Problem to work on >> Extract each line from the entries below that has the string "noise" in it.

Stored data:
--- START ---

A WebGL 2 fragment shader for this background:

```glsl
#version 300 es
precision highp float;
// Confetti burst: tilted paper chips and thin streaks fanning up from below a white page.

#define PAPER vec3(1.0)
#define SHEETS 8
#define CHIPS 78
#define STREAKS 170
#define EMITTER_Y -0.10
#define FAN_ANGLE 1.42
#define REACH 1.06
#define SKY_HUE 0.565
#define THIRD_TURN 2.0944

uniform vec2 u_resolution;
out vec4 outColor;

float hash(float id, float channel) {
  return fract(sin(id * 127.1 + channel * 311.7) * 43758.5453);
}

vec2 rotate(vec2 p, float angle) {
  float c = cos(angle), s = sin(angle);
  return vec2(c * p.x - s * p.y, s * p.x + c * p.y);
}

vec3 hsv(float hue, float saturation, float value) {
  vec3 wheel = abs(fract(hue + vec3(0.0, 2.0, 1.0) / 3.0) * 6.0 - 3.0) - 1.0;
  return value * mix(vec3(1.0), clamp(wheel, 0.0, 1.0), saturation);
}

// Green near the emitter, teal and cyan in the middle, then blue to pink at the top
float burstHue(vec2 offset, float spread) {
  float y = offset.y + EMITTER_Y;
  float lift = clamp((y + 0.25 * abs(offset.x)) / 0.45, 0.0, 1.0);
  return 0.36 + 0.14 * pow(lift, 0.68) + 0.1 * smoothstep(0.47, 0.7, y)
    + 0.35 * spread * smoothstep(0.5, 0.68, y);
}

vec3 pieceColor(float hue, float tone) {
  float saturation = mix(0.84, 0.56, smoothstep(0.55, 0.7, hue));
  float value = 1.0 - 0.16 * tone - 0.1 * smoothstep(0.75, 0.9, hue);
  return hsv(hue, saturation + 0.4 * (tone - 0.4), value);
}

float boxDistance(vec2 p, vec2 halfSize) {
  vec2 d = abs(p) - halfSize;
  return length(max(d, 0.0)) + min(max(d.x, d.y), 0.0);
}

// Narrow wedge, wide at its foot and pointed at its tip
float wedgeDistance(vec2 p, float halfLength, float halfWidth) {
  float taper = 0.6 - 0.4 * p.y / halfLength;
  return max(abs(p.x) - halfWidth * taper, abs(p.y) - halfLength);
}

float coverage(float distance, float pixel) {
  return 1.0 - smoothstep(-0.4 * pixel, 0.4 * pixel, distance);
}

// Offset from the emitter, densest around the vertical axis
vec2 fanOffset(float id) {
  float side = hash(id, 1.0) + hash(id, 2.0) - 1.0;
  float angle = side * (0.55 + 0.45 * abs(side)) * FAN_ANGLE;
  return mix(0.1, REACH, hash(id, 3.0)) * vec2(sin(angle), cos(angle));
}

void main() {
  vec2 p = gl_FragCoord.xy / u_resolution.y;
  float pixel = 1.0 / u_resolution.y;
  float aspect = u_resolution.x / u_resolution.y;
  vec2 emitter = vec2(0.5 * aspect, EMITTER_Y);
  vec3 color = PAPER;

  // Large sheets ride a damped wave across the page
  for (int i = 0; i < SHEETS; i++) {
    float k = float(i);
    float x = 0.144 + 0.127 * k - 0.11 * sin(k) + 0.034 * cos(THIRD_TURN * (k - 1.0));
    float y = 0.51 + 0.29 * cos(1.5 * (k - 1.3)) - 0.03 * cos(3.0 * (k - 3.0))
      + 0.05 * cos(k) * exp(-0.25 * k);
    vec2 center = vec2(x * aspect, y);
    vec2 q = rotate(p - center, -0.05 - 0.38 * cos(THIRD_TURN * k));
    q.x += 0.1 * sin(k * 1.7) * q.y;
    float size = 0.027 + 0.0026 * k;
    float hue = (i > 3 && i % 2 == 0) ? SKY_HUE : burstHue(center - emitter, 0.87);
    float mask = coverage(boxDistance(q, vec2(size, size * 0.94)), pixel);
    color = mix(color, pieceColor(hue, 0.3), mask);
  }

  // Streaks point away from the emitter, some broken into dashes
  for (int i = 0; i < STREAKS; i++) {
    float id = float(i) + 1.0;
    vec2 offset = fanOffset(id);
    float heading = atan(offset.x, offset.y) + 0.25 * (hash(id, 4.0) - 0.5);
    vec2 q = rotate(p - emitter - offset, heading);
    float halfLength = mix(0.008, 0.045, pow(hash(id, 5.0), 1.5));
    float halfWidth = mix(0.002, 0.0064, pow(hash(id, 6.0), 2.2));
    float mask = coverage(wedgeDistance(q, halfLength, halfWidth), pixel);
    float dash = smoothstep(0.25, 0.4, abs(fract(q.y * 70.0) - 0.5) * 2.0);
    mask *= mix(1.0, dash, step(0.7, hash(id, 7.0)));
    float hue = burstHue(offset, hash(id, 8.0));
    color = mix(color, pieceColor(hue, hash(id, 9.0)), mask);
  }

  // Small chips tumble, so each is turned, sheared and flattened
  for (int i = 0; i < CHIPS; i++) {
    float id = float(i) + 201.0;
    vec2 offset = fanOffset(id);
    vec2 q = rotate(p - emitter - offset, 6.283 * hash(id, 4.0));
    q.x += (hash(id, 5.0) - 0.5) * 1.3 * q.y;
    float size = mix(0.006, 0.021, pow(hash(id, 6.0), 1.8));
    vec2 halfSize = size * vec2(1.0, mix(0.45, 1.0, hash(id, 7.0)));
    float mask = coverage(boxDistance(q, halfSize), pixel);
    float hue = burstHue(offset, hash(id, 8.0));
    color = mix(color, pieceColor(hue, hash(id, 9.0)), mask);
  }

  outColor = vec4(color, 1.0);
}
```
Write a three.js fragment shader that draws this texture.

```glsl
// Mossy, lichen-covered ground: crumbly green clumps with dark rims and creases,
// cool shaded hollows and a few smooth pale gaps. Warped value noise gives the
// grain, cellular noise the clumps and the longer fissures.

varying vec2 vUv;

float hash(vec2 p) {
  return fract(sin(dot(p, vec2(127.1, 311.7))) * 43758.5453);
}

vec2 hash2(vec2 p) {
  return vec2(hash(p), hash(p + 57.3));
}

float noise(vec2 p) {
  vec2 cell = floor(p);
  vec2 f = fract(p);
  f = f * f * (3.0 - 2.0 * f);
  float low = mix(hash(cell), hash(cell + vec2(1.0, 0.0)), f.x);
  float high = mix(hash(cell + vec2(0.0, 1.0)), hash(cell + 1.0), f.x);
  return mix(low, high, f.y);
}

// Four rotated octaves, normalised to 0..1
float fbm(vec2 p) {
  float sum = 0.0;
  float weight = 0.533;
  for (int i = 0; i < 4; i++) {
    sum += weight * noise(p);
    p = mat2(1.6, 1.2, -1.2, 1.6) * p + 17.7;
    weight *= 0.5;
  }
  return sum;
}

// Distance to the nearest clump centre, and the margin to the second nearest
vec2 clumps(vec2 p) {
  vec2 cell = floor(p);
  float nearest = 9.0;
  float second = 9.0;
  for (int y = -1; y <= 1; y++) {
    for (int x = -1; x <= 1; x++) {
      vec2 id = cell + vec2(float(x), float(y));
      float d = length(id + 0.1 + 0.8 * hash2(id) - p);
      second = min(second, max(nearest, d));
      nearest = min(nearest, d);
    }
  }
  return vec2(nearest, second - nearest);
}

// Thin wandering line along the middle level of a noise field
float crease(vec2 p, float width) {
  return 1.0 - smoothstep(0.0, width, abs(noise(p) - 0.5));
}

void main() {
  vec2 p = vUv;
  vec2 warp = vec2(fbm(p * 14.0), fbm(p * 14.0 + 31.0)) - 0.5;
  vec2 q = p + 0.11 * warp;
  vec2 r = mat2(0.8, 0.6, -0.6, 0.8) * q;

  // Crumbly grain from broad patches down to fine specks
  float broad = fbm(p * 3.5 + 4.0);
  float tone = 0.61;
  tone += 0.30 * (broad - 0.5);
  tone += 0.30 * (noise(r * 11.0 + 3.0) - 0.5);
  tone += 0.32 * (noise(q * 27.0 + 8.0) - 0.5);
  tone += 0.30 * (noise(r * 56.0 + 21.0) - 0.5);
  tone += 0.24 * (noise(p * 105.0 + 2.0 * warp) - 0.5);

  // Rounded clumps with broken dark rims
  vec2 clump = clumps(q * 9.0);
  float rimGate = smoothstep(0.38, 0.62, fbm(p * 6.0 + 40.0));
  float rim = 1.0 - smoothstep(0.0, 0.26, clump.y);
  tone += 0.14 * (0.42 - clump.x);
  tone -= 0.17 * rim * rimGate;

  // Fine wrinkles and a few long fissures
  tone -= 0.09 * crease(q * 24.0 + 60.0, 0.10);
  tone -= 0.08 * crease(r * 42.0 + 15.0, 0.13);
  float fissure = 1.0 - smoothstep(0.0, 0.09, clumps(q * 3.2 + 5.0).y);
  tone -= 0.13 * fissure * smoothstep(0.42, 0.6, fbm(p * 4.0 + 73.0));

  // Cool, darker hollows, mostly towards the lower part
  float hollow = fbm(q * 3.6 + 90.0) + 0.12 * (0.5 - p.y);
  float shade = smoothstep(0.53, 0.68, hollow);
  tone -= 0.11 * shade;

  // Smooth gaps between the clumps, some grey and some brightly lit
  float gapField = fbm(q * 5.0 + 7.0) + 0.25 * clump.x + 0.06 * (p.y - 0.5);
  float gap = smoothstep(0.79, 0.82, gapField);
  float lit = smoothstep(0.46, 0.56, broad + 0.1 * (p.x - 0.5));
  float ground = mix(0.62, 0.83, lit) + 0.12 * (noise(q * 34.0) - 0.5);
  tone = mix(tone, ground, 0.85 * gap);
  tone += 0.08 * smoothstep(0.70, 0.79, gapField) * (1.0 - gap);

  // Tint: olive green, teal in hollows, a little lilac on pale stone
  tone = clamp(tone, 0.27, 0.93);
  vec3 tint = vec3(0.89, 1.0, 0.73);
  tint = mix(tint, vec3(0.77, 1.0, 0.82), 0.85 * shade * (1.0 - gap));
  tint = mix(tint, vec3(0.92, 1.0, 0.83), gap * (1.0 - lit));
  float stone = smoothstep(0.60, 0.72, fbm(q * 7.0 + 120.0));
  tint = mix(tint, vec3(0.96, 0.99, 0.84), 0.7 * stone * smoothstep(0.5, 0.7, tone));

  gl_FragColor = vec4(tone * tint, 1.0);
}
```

--- END ---

Solution >>
// cool shaded hollows and a few smooth pale gaps. Warped value noise gives the
// grain, cellular noise the clumps and the longer fissures.
float noise(vec2 p) {
    sum += weight * noise(p);
// Thin wandering line along the middle level of a noise field
  return 1.0 - smoothstep(0.0, width, abs(noise(p) - 0.5));
  tone += 0.30 * (noise(r * 11.0 + 3.0) - 0.5);
  tone += 0.32 * (noise(q * 27.0 + 8.0) - 0.5);
  tone += 0.30 * (noise(r * 56.0 + 21.0) - 0.5);
  tone += 0.24 * (noise(p * 105.0 + 2.0 * warp) - 0.5);
  float ground = mix(0.62, 0.83, lit) + 0.12 * (noise(q * 34.0) - 0.5);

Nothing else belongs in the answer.